Bullying is devastating and with lifetime consequences. When dismissed it leaves the victim feeling isolated and alone. Young Daniel’s pleas went ignored resulting in his suicide.
We as a society must continue to speak about this wrath that remains in every school and within our society. We continue to hear these horrific stories of young adolescents trying to or unfortunately succeeding, in killing themselves due to the trepidation caused by bullying.
I know many people ask why did the parents not know or understand how their child was feeling. They do after all live in the same home, sit at the same table and spend time with them; how did they miss this? The problem is most teens do not share their deepest emotional issues with their parents. This is not because they do not love them or trust them, in fact, it can be quite the opposite.
The hundreds of kids I have Counselled over the years most all have the same story about why they haven’t disclosed the severity of the bullying to a parent. It is due to the fact they do not want to worry or distress their parents. The child is trying to protect their parents instead of causing them the same feeling of helplessness they currently feel.
Sure teens will speak to friends, but they are young, inexperienced and unable to help the way they need. Many go to the school for support, often to be dismissed. This then makes the child feel less worthy, inept and ignored.
Any child experiencing bullying feels isolated and alone. They shut-down, don’t want to talk, try to ignore how they feel and fall into a deep dark place where they don’t know how to crawl out from.
This is an issue of great concern and one that continues to destroy lives. Bullying won’t go away, but the way we manage it can and should change. While some great headway has been made in the way we look at bullying, it remains in its infancy.

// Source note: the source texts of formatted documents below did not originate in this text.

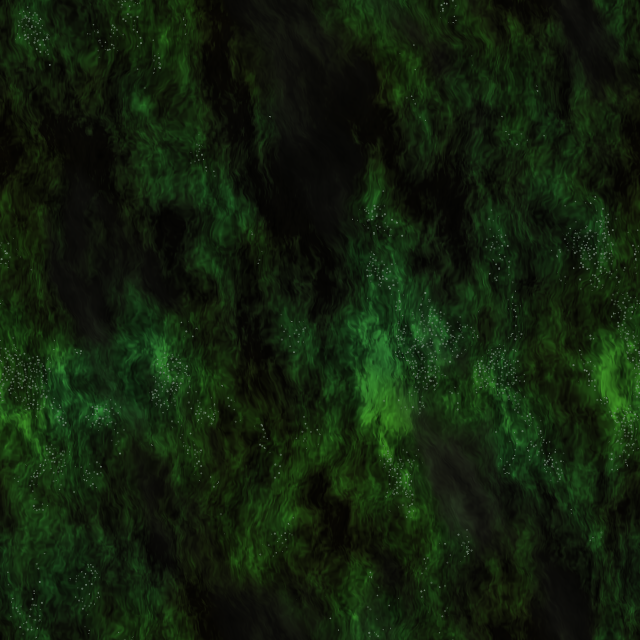
Reproduce this texture procedurally as a Shadertoy shader.

```glsl
const vec3 RAMP[5] = vec3[5](
    vec3(0.028, 0.026, 0.013),
    vec3(0.066, 0.095, 0.035),
    vec3(0.076, 0.160, 0.048),
    vec3(0.090, 0.230, 0.070),
    vec3(0.145, 0.360, 0.110));
const vec3 ROCK_COLOR = vec3(0.100, 0.104, 0.084);
const vec3 SPECK_COLOR = vec3(0.50, 0.56, 0.51);
const vec3 COOL_TINT = vec3(0.90, 0.97, 1.25);
const vec3 WARM_TINT = vec3(1.08, 1.01, 0.80);

// Lattices: columns, rows, and columns of slant over the full height
const vec3 PATCH = vec3(9.0, 5.0, 1.0);
const vec3 REGION = vec3(4.0, 3.0, 1.0);
const vec3 BAND = vec3(5.0, 2.0, 2.0);
const vec3 HUE = vec3(5.0, 4.0, 0.0);
const vec3 CLUSTER = vec3(20.0, 12.0, 2.0);
const vec3 MOSS_FIBRE = vec3(42.0, 20.0, 6.0);
const vec3 ROCK_FIBRE = vec3(44.0, 16.0, 22.0);
const vec3 BROAD_WARP = vec3(6.0, 6.0, 0.0);
const vec3 FINE_WARP = vec3(30.0, 30.0, 0.0);
const float BROAD_WARP_SIZE = 0.05;
const float FINE_WARP_SIZE = 0.014;
const float SPECK_CELLS = 200.0;
const float SPECK_RADIUS = 0.30;
const float SPECK_DENSITY = 0.75;

uint mixBits(uint n) {
    n = (n ^ (n >> 16)) * 0x7feb352dU;
    n = (n ^ (n >> 15)) * 0x846ca68bU;
    return n ^ (n >> 16);
}

float hash(vec2 cell, float seed) {
    uvec2 c = uvec2(cell);
    uint n = mixBits(c.x + mixBits(c.y + mixBits(uint(seed) + 17U)));
    return float(n >> 8) / 16777216.0;
}

// Random value of a slanted lattice corner, wrapped over both edges
float corner(vec2 c, vec3 lattice, float seed) {
    float turns = floor(c.y / lattice.y);
    c -= turns * lattice.zy;
    return hash(vec2(mod(c.x, lattice.x), c.y), seed);
}

float noise(vec2 p, vec3 lattice, float seed) {
    vec2 q = p * lattice.xy + vec2(p.y * lattice.z, 0.0);
    vec2 i = floor(q), f = q - i;
    f = f * f * f * (f * (f * 6.0 - 15.0) + 10.0);
    return mix(mix(corner(i, lattice, seed), corner(i + vec2(1, 0), lattice, seed), f.x),
               mix(corner(i + vec2(0, 1), lattice, seed), corner(i + 1.0, lattice, seed), f.x), f.y);
}

float fbm(vec2 p, vec3 lattice, int octaves, float gain, float seed) {
    float sum = 0.0, total = 0.0, amp = 1.0;
    for (int k = 0; k < octaves; k++) {
        sum += amp * noise(p, lattice, seed + float(k));
        total += amp;
        amp *= gain;
        lattice *= 2.0;
    }
    return sum / total;
}

vec2 warp(vec2 p, vec3 lattice, float seed) {
    return vec2(fbm(p, lattice, 3, 0.6, seed), fbm(p, lattice, 3, 0.6, seed + 5.0)) - 0.5;
}

// Fibre height plus light from the upper left
float relief(vec2 p, vec3 lattice, float seed) {
    float here = fbm(p, lattice, 4, 0.75, seed);
    float lit = fbm(p + vec2(-0.0018, 0.0026), lattice, 4, 0.75, seed);
    return 1.0 * (here - 0.5) + 0.75 * (here - lit);
}

// Tiny wrapped dots, kept only where cover is high
float specks(vec2 p, float cover) {
    vec2 q = p * SPECK_CELLS, base = floor(q);
    float blur = 0.6 * SPECK_CELLS / iResolution.y;
    float light = 0.0;
    for (int y = -1; y <= 1; y++)
    for (int x = -1; x <= 1; x++) {
        vec2 cell = base + vec2(x, y);
        vec2 id = mod(cell, SPECK_CELLS);
        vec2 center = cell + vec2(hash(id, 81.0), hash(id, 82.0));
        float keep = step(hash(id, 83.0), cover * SPECK_DENSITY);
        float radius = SPECK_RADIUS * mix(0.6, 1.1, hash(id, 84.0));
        float disc = 1.0 - smoothstep(radius - blur, radius + blur, length(q - center));
        light = max(light, keep * disc * mix(0.3, 1.0, hash(id, 85.0)));
    }
    return light;
}

void mainImage(out vec4 fragColor, in vec2 fragCoord) {
    vec2 uv = fragCoord / iResolution.xy;
    vec2 p = uv + BROAD_WARP_SIZE * warp(uv, BROAD_WARP, 1.0);
    vec2 rough = p + FINE_WARP_SIZE * warp(uv, FINE_WARP, 111.0);

    // Broad layout: moss patches, dark regions and slanted bare bands
    float patches = fbm(rough, PATCH, 5, 0.6, 21.0) - 0.5;
    float region = fbm(p, REGION, 3, 0.6, 31.0) - 0.5;
    float band = fbm(rough, BAND, 5, 0.5, 41.0);
    float bare = smoothstep(0.48, 0.68, band - 0.3 * patches);

    // Fine fibres follow the lean of each surface
    float mossFibre = relief(rough, MOSS_FIBRE, 51.0);
    float rockFibre = relief(rough, ROCK_FIBRE, 61.0);
    float fibre = mix(mossFibre, rockFibre, 0.1 + 0.8 * bare);

    // Moss brightness through the colour ramp
    float growth = 0.45 + 1.4 * patches + 1.0 * region - 0.2 * bare;
    float level = clamp(growth + 0.8 * fibre, 0.0, 1.0) * 4.0;
    vec3 color = RAMP[0];
    for (int k = 1; k < 5; k++)
        color = mix(color, RAMP[k], clamp(level - float(k - 1), 0.0, 1.0));
    float hue = fbm(p, HUE, 3, 0.6, 71.0);
    color *= mix(WARM_TINT, COOL_TINT, smoothstep(0.3, 0.75, hue));

    // Bare rock and fibre shading
    float rockLight = clamp(0.8 + 1.3 * region + 0.8 * patches, 0.15, 1.2);
    color = mix(color, ROCK_COLOR * rockLight, 0.75 * bare);
    color *= clamp(1.0 + mix(1.5, 1.0, bare) * fibre, 0.25, 1.8);

    // Pale specks gather on the lush patches
    float cluster = smoothstep(0.48, 0.68, fbm(rough, CLUSTER, 3, 0.6, 91.0));
    float cover = cluster * smoothstep(0.36, 0.66, growth) * (1.0 - bare);
    color = mix(color, SPECK_COLOR, 0.8 * specks(uv, cover));

    fragColor = vec4(color, 1.0);
}
```
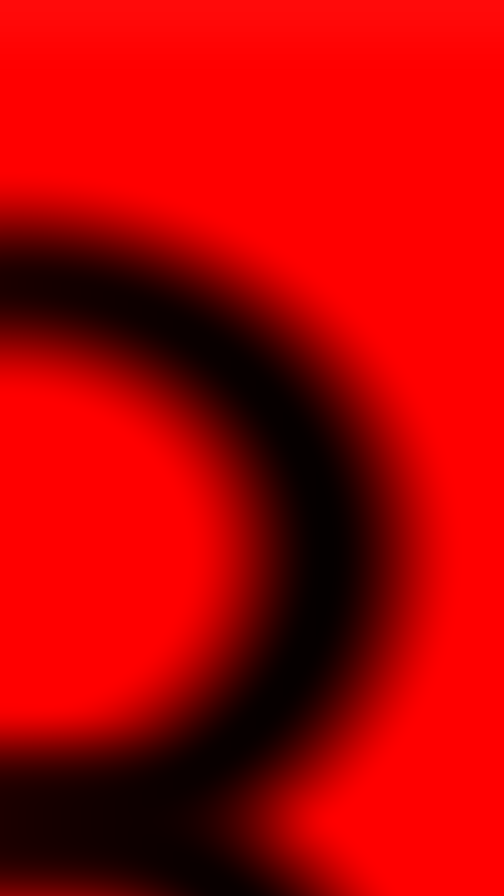
A Shadertoy shader for this background:

```glsl
// Brightness around one soft elliptical ring: 0 on its line, 1 far from it
float ringLight(vec2 p, vec2 center) {
    float radius = length((p - center) / vec2(0.66, 0.549));
    return smoothstep(0.015, 0.42, abs(radius - 0.98));
}

void mainImage(out vec4 fragColor, in vec2 fragCoord) {
    // Canvas widths, origin at the lower left
    vec2 p = fragCoord / iResolution.x;

    // Two stacked rings, centred on the left edge
    float light = 1.0;
    for (int i = 0; i < 2; i++) {
        light *= ringLight(p, vec2(0.0, 0.678 - 1.058 * float(i)));
    }

    // Faint ember in the dark band, fading to the right
    float ember = 0.11 * exp(-2.6 * p.x);
    float red = mix(ember, 1.0, light);

    // Slight pale wash along the top
    float wash = 0.04 * smoothstep(1.62, 1.78, p.y);
    fragColor = vec4(red, wash, wash, 1.0);
}
```
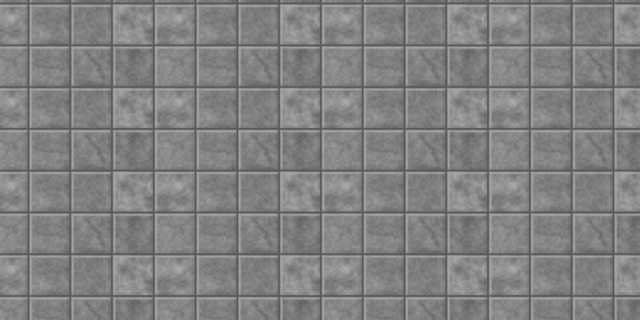
A WebGL 1 fragment shader for this texture:

```glsl
precision highp float;

uniform vec2 u_resolution;

// Layout, in canvas heights and in tiles
const float TILE_PITCH = 0.13058;
const vec2 GRID_ORIGIN = vec2(0.678, 0.576);
const vec2 PATTERN_PERIOD = vec2(4.0, 2.0);

// Seam and bevel, in tiles
const float SEAM_WIDTH = 0.026;
const float BEVEL_OFFSET = 0.058;
const float BEVEL_WIDTH = 0.030;

// Greys
const vec3 STONE = vec3(0.505);
const vec3 SEAM = vec3(0.34);
const vec3 HIGHLIGHT = vec3(0.65);
const float GRAIN = 0.07;

// Variation by column, for even and odd rows
const vec4 TONE_EVEN = vec4(0.0, -0.005, 0.03, 0.025);
const vec4 TONE_ODD = vec4(-0.005, 0.0, -0.025, 0.015);
const vec4 MOTTLE_EVEN = vec4(0.19, 0.17, 0.34, 0.28);
const vec4 MOTTLE_ODD = vec4(0.17, 0.19, 0.18, 0.18);
const vec4 VEIN_EVEN = vec4(0.025, 0.02, 0.03, 0.0);
const vec4 VEIN_ODD = vec4(0.05, 0.085, 0.055, 0.0);
const vec4 VEIN_ANGLE = vec4(-0.25, -1.05, -1.5, 0.6);
const vec4 VEIN_SHIFT = vec4(-0.02, 0.10, 0.0, 0.0);
const vec4 VEIN_WIDTH = vec4(0.055, 0.06, 0.14, 0.08);

float hash(vec2 p) {
  vec3 q = fract(vec3(p.xyx) * 0.1031);
  q += dot(q, q.yzx + 33.33);
  return fract((q.x + q.y) * q.z);
}

float valueNoise(vec2 p) {
  vec2 i = floor(p);
  vec2 f = fract(p);
  f = f * f * (3.0 - 2.0 * f);
  return mix(mix(hash(i), hash(i + vec2(1.0, 0.0)), f.x),
             mix(hash(i + vec2(0.0, 1.0)), hash(i + vec2(1.0)), f.x), f.y);
}

// Layered noise centred on zero
float cloud(vec2 p) {
  float sum = 0.0;
  float amplitude = 0.5;
  for (int octave = 0; octave < 4; octave++) {
    sum += amplitude * (valueNoise(p) - 0.5);
    p = mat2(1.6, 1.2, -1.2, 1.6) * p + 7.3;
    amplitude *= 0.55;
  }
  return sum;
}

float band(float x, float width) {
  return exp(-x * x / (width * width));
}

float pick(vec4 values, float column) {
  vec4 offset = abs(vec4(0.0, 1.0, 2.0, 3.0) - column);
  return dot(values, 1.0 - step(0.5, offset));
}

// Dark streak across a tile, bent by noise
float vein(vec2 p, float column, vec2 seed) {
  float angle = pick(VEIN_ANGLE, column);
  vec2 along = vec2(cos(angle), sin(angle));
  vec2 across = vec2(-along.y, along.x);
  float bend = 0.22 * cloud(p * 4.0 + seed + 5.0);
  float distanceToVein = dot(p, across) - pick(VEIN_SHIFT, column) + bend;
  float fade = 1.0 - smoothstep(0.3, 0.5, abs(dot(p, along)));
  return band(distanceToVein, pick(VEIN_WIDTH, column)) * fade;
}

void main() {
  vec2 grid = gl_FragCoord.xy / u_resolution.y / TILE_PITCH - GRID_ORIGIN;
  vec2 local = fract(grid);
  vec2 id = mod(floor(grid), PATTERN_PERIOD);
  vec2 seed = id * vec2(17.0, 29.0) + 11.0;

  // Stone surface
  float tone = pick(mix(TONE_EVEN, TONE_ODD, id.y), id.x);
  float mottle = pick(mix(MOTTLE_EVEN, MOTTLE_ODD, id.y), id.x);
  float veinDepth = pick(mix(VEIN_EVEN, VEIN_ODD, id.y), id.x);
  float grain = valueNoise(local * 17.0 + seed) - 0.5;
  vec3 color = STONE + tone + mottle * cloud(local * 3.2 + seed);
  color += GRAIN * grain;
  color -= veinDepth * vein(local - 0.5, id.x, seed);

  // Signed seam distance, positive on the lit left and top edges
  vec2 edge = (fract(grid + 0.5) - 0.5) * vec2(1.0, -1.0);

  // Worn bevel: light on one side, faint shade on the other
  float wear = 0.72 + 0.35 * valueNoise(local * 7.0 + seed + 3.0);
  float lit = max(band(edge.x - BEVEL_OFFSET, BEVEL_WIDTH),
                  band(edge.y - BEVEL_OFFSET, BEVEL_WIDTH));
  float shaded = max(band(edge.x + BEVEL_OFFSET, BEVEL_WIDTH),
                     band(edge.y + BEVEL_OFFSET, BEVEL_WIDTH));
  color = mix(color, HIGHLIGHT, lit * wear);
  color -= 0.035 * shaded;

  // Seams
  float seam = max(band(edge.x, SEAM_WIDTH), band(edge.y, SEAM_WIDTH));
  color = mix(color, SEAM, seam);

  gl_FragColor = vec4(color, 1.0);
}
```
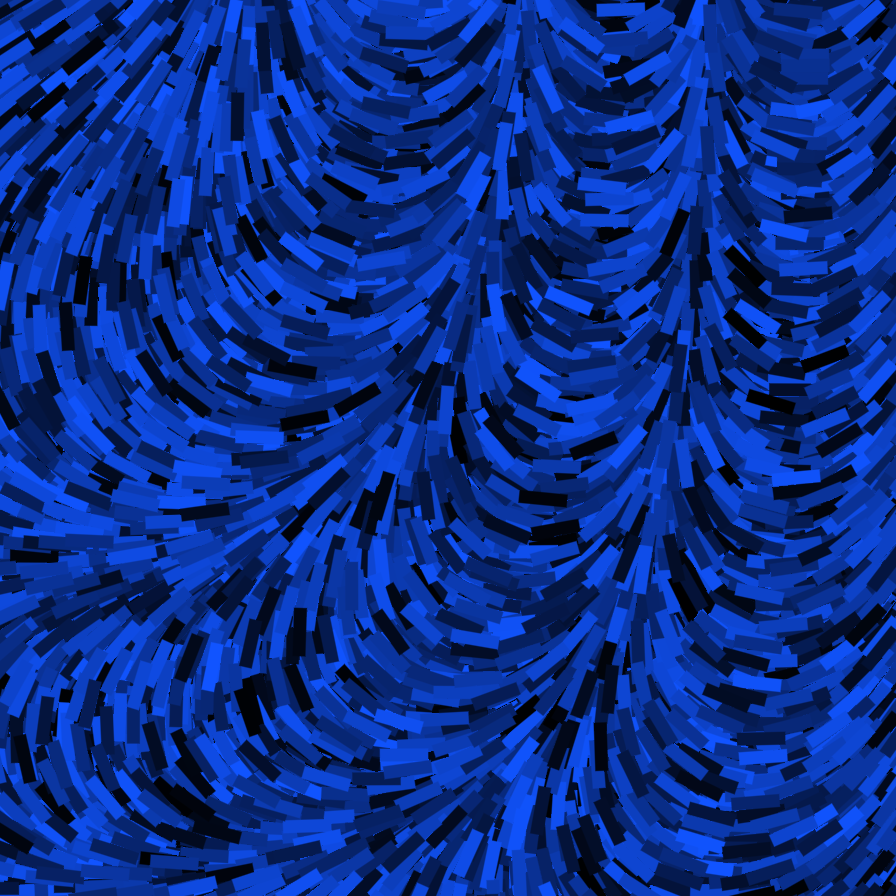
Give the GLSL for this pattern, as a three.js fragment shader.

```glsl
// Short overlapping blue dashes combed along a swirling direction field.
varying vec2 vUv;

const float GRID = 70.0;                     // dashes across and down
const vec2 HALF_DASH = vec2(0.027, 0.0072);  // half length, half width
const float EDGE = 0.001;                    // edge softness
const vec3 BRIGHT_BLUE = vec3(0.065, 0.33, 1.0);
const vec3 BACKGROUND = vec3(0.003, 0.012, 0.04);

float hash(vec2 p, float seed) {
  vec3 q = fract(vec3(p.xyx + seed) * vec3(0.1031, 0.1030, 0.0973));
  q += dot(q, q.yzx + 33.33);
  return fract((q.x + q.y) * q.z);
}

// Direction turns ever faster to the right and, on the left side, downwards.
float flowAngle(vec2 p) {
  vec2 q = clamp(vec2(p.x, 1.0 - p.y), 0.0, 1.0);
  float across = 1.25 * q.x * q.x - 0.25 * pow(q.x, 8.0);
  float down = pow(q.y, 1.7);
  return radians(30.0 + 565.0 * across + 335.0 * down * (1.0 - across));
}

// Coverage of a rectangle centred on the origin and turned by an angle.
float dashCoverage(vec2 p, float angle, vec2 halfSize) {
  float c = cos(angle), s = sin(angle);
  vec2 local = vec2(c * p.x + s * p.y, c * p.y - s * p.x);
  vec2 d = abs(local) - halfSize;
  return 1.0 - smoothstep(-EDGE, EDGE, max(d.x, d.y));
}

vec3 dashColor(vec2 cell) {
  return BRIGHT_BLUE * pow(hash(cell, 71.7), 0.8);
}

// Randomly stacked dashes: the topmost one is blended over the next below.
vec3 dashField(vec2 p) {
  vec2 home = floor(p * GRID);
  vec3 top = BACKGROUND, under = BACKGROUND;
  float topRank = -1.0, underRank = -1.0, topCover = 0.0;

  for (int y = -2; y <= 2; y++) {
    for (int x = -2; x <= 2; x++) {
      vec2 cell = home + vec2(float(x), float(y));
      vec2 jitter = vec2(hash(cell, 11.3), hash(cell, 37.9));
      vec2 center = (cell + jitter) / GRID;
      float cover = dashCoverage(p - center, flowAngle(center), HALF_DASH);
      float rank = hash(cell, 53.1);

      if (cover > 0.0 && rank > topRank) {
        if (topCover > 0.5) {
          under = top;
          underRank = topRank;
        }
        top = dashColor(cell);
        topRank = rank;
        topCover = cover;
      } else if (cover > 0.5 && rank > underRank) {
        under = dashColor(cell);
        underRank = rank;
      }
    }
  }
  return mix(under, top, topCover);
}

void main() {
  gl_FragColor = vec4(dashField(vUv), 1.0);
}
```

How then do parents recognise their child is experiencing bullying? :
- Your child is withdrawing from friends or school functions
- The child appears tired and overwhelmed
- They become snappy, angry or over emotional
- Your teen is negative about them self and life
- Grades may drop
- School is avoided
Many kids are bullied due to the way they look, the size they are, the abilities they may not possess. While we always preach individuality, our teens just want to fit in and be part of their peer group.
If for instance you have a child that is overweight, and they are being bullied about this, perhaps it is best for parents to assist and support their child to lose the weight to not only feel better about themselves but also to develop a new level of self-confidence. If they are struggling academically, tutors may help them catch-up and improve grades. There are a number of things parents can do to support their child who is subject to bullying. Checking in with them regularly, even if they don’t always respond. The child then understands that mum and dad remain there for them.
How then can parents assist and support their child they fear is being bullied?
- Discuss any bullying with your child, as shame can make them hide and relinquish power
- Teach them resilience skills by ensuring they feel supported and heard
- Listen to your child and never dismiss their feelings concerning bullying
- Talk about bullying and ask questions about how they feel about it
- Enquire what they may do if they ever experience bullying
- Obtain professional support as children often lessen their emotional trauma to their parents
- Determine what your child needs to rebuild their self-confidence
We all need to continue to discuss this issue and not permit it to disappear, leaving victims feeling alone. Discussion, support, school programs and involvement are all necessary to keep our children safe. We must stand up as a community against this epidemic.
More Blogs and information can be read at Dr Karen Phillip